### Task to carry out
From the top of the entries below through the line containing "overflow: hidden;", return every line exactly as written, please, and stop there.

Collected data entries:
- Opening Delimiter -
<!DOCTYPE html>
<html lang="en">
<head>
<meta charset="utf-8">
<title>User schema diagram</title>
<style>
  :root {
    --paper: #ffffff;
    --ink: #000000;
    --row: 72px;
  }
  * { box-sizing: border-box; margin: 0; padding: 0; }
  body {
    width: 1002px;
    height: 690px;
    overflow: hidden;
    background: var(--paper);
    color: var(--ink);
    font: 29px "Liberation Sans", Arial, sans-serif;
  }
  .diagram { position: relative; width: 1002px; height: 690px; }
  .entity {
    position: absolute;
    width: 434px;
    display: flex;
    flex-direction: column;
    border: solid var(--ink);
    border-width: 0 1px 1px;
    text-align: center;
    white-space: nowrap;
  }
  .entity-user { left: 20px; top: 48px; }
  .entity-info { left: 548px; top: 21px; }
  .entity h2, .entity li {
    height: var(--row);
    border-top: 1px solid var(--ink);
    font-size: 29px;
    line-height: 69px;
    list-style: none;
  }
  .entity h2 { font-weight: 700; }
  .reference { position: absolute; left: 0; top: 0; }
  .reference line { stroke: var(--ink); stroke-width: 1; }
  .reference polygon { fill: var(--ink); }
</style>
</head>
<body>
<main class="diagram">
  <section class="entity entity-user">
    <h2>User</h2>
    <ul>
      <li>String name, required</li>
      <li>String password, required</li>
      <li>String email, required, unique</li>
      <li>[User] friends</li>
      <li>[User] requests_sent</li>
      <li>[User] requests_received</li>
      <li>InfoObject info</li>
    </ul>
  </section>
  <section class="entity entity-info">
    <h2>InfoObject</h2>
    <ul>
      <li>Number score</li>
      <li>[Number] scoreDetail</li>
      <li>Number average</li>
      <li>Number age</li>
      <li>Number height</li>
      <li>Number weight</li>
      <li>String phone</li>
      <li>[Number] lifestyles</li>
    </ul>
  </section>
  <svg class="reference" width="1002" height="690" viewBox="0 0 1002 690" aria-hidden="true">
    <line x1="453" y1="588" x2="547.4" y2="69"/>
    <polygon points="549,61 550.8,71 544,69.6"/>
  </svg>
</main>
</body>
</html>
- Closing Delimiter -
### Response to this task
<!DOCTYPE html>
<html lang="en">
<head>
<meta charset="utf-8">
<title>User schema diagram</title>
<style>
  :root {
    --paper: #ffffff;
    --ink: #000000;
    --row: 72px;
  }
  * { box-sizing: border-box; margin: 0; padding: 0; }
  body {
    width: 1002px;
    height: 690px;
    overflow: hidden;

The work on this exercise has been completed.